Saturday, January 29, 2011

The Way We Work



The Way We Work: Getting to Know the Amazing Human Body by David Macaulay


If you remember "The Way Things Work", your brain probably conjures up sketches of wooly mammoths with catapults and cameras. The Way We Work has the same fantastic and creative artwork that explain a concept so well. The book goes through the biology of humans, explaining the digestive system, the nervous system, etc., and even cell and molecular biology. It's hard to believe this one book covers it all, but it does, at a reasonably sophisticated level.


I bought the book intending to gift it to a precocious child, but I quickly realized it wouldn't be appropriate because the vocabulary is too much. That's a shame, really, because anybody who can get through the jargon is more likely to need more depth of information, and be able to handle more sophisticated texts. I might use it as a general or basic reference for body systems (for example, where is the pancreas?), but then I also have an illustrated anatomy text, so maybe not.

2 comments:

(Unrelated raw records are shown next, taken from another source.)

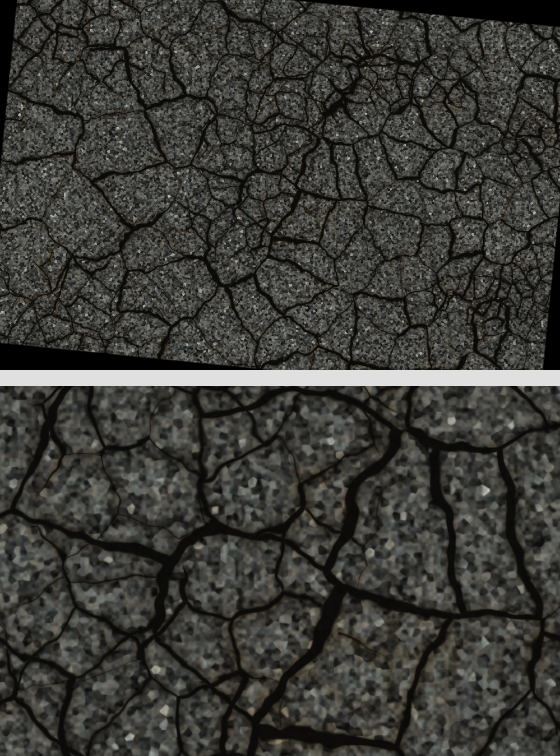
Top: the whole. Bottom: its middle third, enlarged.
A WebGL 2 fragment shader for this texture:

```glsl
#version 300 es
precision highp float;

uniform vec2 u_resolution;
out vec4 fragColor;

float hash(vec2 p) {
    return fract(sin(dot(p, vec2(127.1, 311.7))) * 43758.5453);
}

vec2 hash2(vec2 p) {
    return vec2(hash(p), hash(p + 57.3));
}

float noise(vec2 p) {
    vec2 i = floor(p), f = fract(p);
    f = f * f * (3.0 - 2.0 * f);
    return mix(mix(hash(i), hash(i + vec2(1, 0)), f.x),
               mix(hash(i + vec2(0, 1)), hash(i + 1.0), f.x), f.y);
}

vec2 wobble(vec2 p) {
    return vec2(noise(p), noise(p + 31.7)) - 0.5;
}

vec2 site(vec2 cell) {
    return 0.08 + 0.84 * hash2(cell);
}

// Signed gap to the nearest crack wall; each pair of plates has its own width
float crackGap(vec2 q, float scale, float width) {
    vec2 base = floor(q), f = fract(q), nearCell = vec2(0), nearest = vec2(8);
    for (int y = -1; y <= 1; y++)
    for (int x = -1; x <= 1; x++) {
        vec2 cell = vec2(x, y);
        vec2 r = cell + site(base + cell) - f;
        if (dot(r, r) < dot(nearest, nearest)) {
            nearest = r;
            nearCell = cell;
        }
    }
    float gap = 1.0;
    for (int y = -2; y <= 2; y++)
    for (int x = -2; x <= 2; x++) {
        vec2 cell = nearCell + vec2(x, y);
        vec2 r = cell + site(base + cell) - f;
        vec2 across = r - nearest;
        if (dot(across, across) < 1e-5) continue;
        float d = dot(0.5 * (r + nearest), normalize(across)) / scale;
        float opening = hash(2.0 * base + cell + nearCell + 9.1);
        gap = min(gap, d - width * mix(-0.35, 1.3, sqrt(opening)));
    }
    return gap;
}

// Softly blended stones: x is tone, y is tint, z is bright chips
vec3 stones(vec2 q) {
    vec2 base = floor(q), f = fract(q);
    vec4 sum = vec4(0);
    for (int y = -1; y <= 1; y++)
    for (int x = -1; x <= 1; x++) {
        vec2 cell = vec2(x, y), id = base + cell;
        vec2 r = cell + hash2(id) - f;
        float chip = smoothstep(0.9, 1.0, hash(id + 23.9));
        sum += vec4(hash(id + 5.3), hash(id + 71.1), chip, 1) * exp(-8.0 * dot(r, r));
    }
    return sum.xyz / sum.w;
}

void main() {
    vec2 p = gl_FragCoord.xy / u_resolution.y;
    float px = 1.0 / u_resolution.y;

    // Jagged crack paths; plates shrink smoothly towards the right
    vec2 w = p + 0.035 * wobble(p * 8.0) + 0.016 * wobble(p * 28.0)
               + 0.006 * wobble(p * 85.0);
    float scale = 5.4 * exp(0.52 * w.x);
    vec2 q = scale / 0.52 * vec2(cos(0.52 * w.y), sin(0.52 * w.y));
    float width = 0.0034 * (0.45 + 1.1 * noise(p * 11.0 + 3.0));
    float gap = crackGap(q, scale, width);

    // Secondary cracks in patches
    float patchy = smoothstep(0.45, 0.75, noise(p * 5.0 + 17.0) + 0.12 * p.x);
    float fineGap = crackGap(q * 1.9 + 40.0, scale * 1.9, width * 0.65);
    gap = min(gap, fineGap + 0.012 * (1.0 - patchy));

    // Aggregate surface
    vec3 stone = stones(p * 165.0);
    float grit = noise(p * 290.0 + 11.0) - 0.5;
    float tone = 0.275 + 0.31 * (stone.x - 0.5) + 0.19 * grit + 0.28 * stone.z;
    tone *= 0.92 + 0.16 * noise(p * 6.0 + 8.0);
    vec3 tint = mix(vec3(0.94, 1.0, 0.98), vec3(1.03, 1.0, 0.91), stone.y);
    vec3 color = max(tone, 0.06) * tint;

    // Dusty, shaded crack shoulders and dark cores
    float shoulder = exp(-max(gap, 0.0) / 0.005);
    float dust = smoothstep(0.55, 0.85, noise(p * 14.0 + 50.0));
    color = mix(color, color * vec3(1.15, 1.0, 0.8), shoulder * (0.3 + 0.6 * dust));
    color *= 1.0 - 0.42 * shoulder;
    float soft = 0.0009 + 0.5 * px;
    float core = 1.0 - smoothstep(-soft, soft, gap);
    color = mix(color, vec3(0.035, 0.034, 0.028), 0.94 * core);

    // Tilted slab on black
    vec2 c = p - 0.5 * u_resolution / u_resolution.y;
    c = mat2(cos(0.1), sin(0.1), -sin(0.1), cos(0.1)) * c;
    vec2 edge = abs(c) - vec2(0.5 * u_resolution.x / u_resolution.y, 0.5);
    color *= 1.0 - smoothstep(-px, px, max(edge.x, edge.y));

    fragColor = vec4(color, 1);
}
```
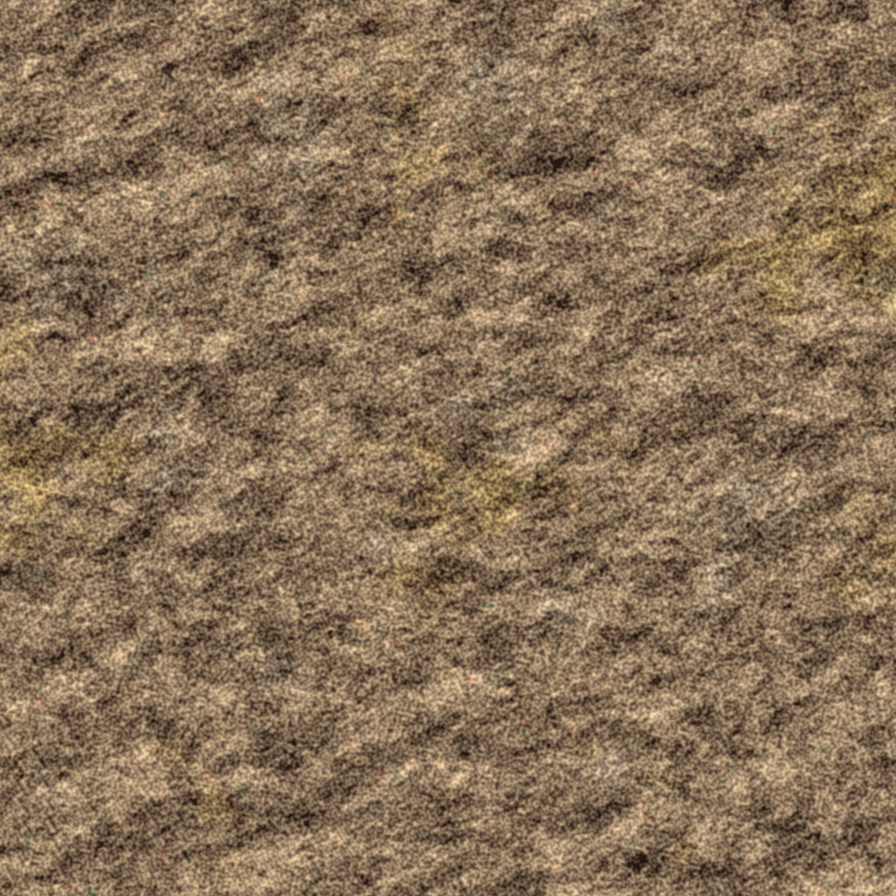
Write a WebGL 1 fragment shader that draws this texture.

```glsl
precision highp float;
uniform vec2 u_resolution;

vec2 randomGradient(vec2 cell) {
  float angle = 6.2832 * fract(sin(dot(cell, vec2(127.1, 311.7))) * 43758.5);
  return vec2(cos(angle), sin(angle));
}

float gradientNoise(vec2 p) {
  vec2 i = floor(p), f = fract(p);
  vec2 u = f * f * f * (f * (f * 6.0 - 15.0) + 10.0);
  float a = dot(randomGradient(i), f);
  float b = dot(randomGradient(i + vec2(1, 0)), f - vec2(1, 0));
  float c = dot(randomGradient(i + vec2(0, 1)), f - vec2(0, 1));
  float d = dot(randomGradient(i + vec2(1, 1)), f - vec2(1, 1));
  return mix(mix(a, b, u.x), mix(c, d, u.x), u.y);
}

vec2 rotate(vec2 p, float angle) {
  float c = cos(angle), s = sin(angle);
  return vec2(c * p.x + s * p.y, c * p.y - s * p.x);
}

// Stretches the rock along its slanted bedding direction
vec2 beddingCoords(vec2 p, float stretch) {
  return rotate(p, 0.3) * vec2(1.0, stretch);
}

// Finer octaves lose the stretch and turn, so bumps become rounder
float rockHeight(vec2 p) {
  float height = 0.0, amplitude = 0.5, frequency = 9.0, stretch = 1.6;
  for (int i = 0; i < 5; i++) {
    float turn = 0.3 + 0.37 * float(i) * float(i);
    vec2 q = rotate(p, i < 2 ? 0.3 : turn) * vec2(1.0, stretch);
    height += amplitude * gradientNoise(q * frequency + 17.3 * float(i));
    amplitude *= 0.52;
    frequency *= 2.05;
    stretch = mix(stretch, 1.0, 0.5);
  }
  return height;
}

// Uneven light and dark patches, independent of the relief
float patchTone(vec2 p) {
  vec2 q = beddingCoords(p, 1.8);
  return 0.28 * gradientNoise(q * 9.0 + 31.0)
       + 0.36 * gradientNoise(q * 19.0 + 57.0)
       + 0.36 * gradientNoise(q * 41.0 + 83.0);
}

void main() {
  vec2 p = gl_FragCoord.xy / u_resolution.y;
  vec2 warped = p + 0.010 * vec2(gradientNoise(p * 23.0 + 5.0),
                                 gradientNoise(p * 23.0 + 45.0));

  // Relief lit from above
  vec2 lightStep = 0.002 * vec2(-0.25, 0.97);
  float relief = (rockHeight(warped) - rockHeight(warped + lightStep)) / 0.002;

  // Sand grains at two sizes, turned off the pixel grid
  float grain = 0.46 * gradientNoise(rotate(p, 0.9) * 118.0 + 11.0)
              + 0.68 * gradientNoise(rotate(p, 0.55) * 232.0 + 71.0);

  // Short ragged pits in shadow
  float pitNoise = gradientNoise(beddingCoords(warped, 1.9) * 27.0 + 7.0)
                 + 0.5 * gradientNoise(beddingCoords(p, 1.4) * 78.0 + 3.0);
  float pit = smoothstep(0.18, 0.5, pitNoise);

  float tone = 0.535 + 0.0165 * relief + patchTone(warped) + grain - 0.27 * pit;
  vec3 shadowBrown = vec3(0.29, 0.22, 0.17);
  vec3 paleSand = vec3(0.77, 0.66, 0.52);
  vec3 color = mix(shadowBrown, paleSand, clamp(tone, -0.3, 1.4));

  // Faint ochre and grey stains
  float ochre = smoothstep(0.2, 0.65, gradientNoise(p * 4.0 + 2.6)
                                    + 0.5 * gradientNoise(p * 19.0));
  float grey = smoothstep(0.2, 0.65, gradientNoise(p * 8.0 + 64.0)
                                   + 0.5 * gradientNoise(p * 27.0));
  color *= mix(vec3(1.0), vec3(1.03, 1.02, 0.86), ochre);
  color = mix(color, vec3(dot(color, vec3(0.4, 0.4, 0.2))) + vec3(0.06, 0.02, -0.03), 0.3 * grey);

  // Sparse green and red mineral specks
  float mineral = gradientNoise(rotate(p, 0.7) * 55.0 + 19.0)
                + 0.4 * gradientNoise(p * 140.0);
  color *= mix(vec3(1.0), vec3(0.82, 0.95, 0.92), smoothstep(0.38, 0.7, mineral));
  color *= mix(vec3(1.0), vec3(1.08, 0.92, 0.88), smoothstep(0.4, 0.7, -mineral));

  gl_FragColor = vec4(clamp(color, 0.0, 1.0), 1.0);
}
```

  1. What are the drawings like? I think that's one of the most appealing things about any David Macaulay book—his incredibly detailed art. Would someone who wanted more depth of information still appreciate it for its illustrations? I did peek at it using Amazon's Look Inside This Book feature and didn't see anything terribly intricate, but maybe they don't show those pages.

    ReplyDelete
  2. I'd say the illustrations are the most valuable part of the book. They're sketches (which you probably figured out from the inside examples) of mostly anatomy, and some cell interiors or molecules. Anatomy drawings are often peel-aways, or how parts would look partially disassembled. Some make the anatomy "larger than life" by making (for example) a foot take up the whole page, and placing it in a landscape with tiny people around it. Many illustrations liken the anatomy to something more mechanic, like the valves of the heart look a little like the pistons in a car engine, or the circulatory system is imagined as a roller coaster. I'll email you some scans, as I'm sure they're under copyright and shouldn't be posted publicly.

    ReplyDelete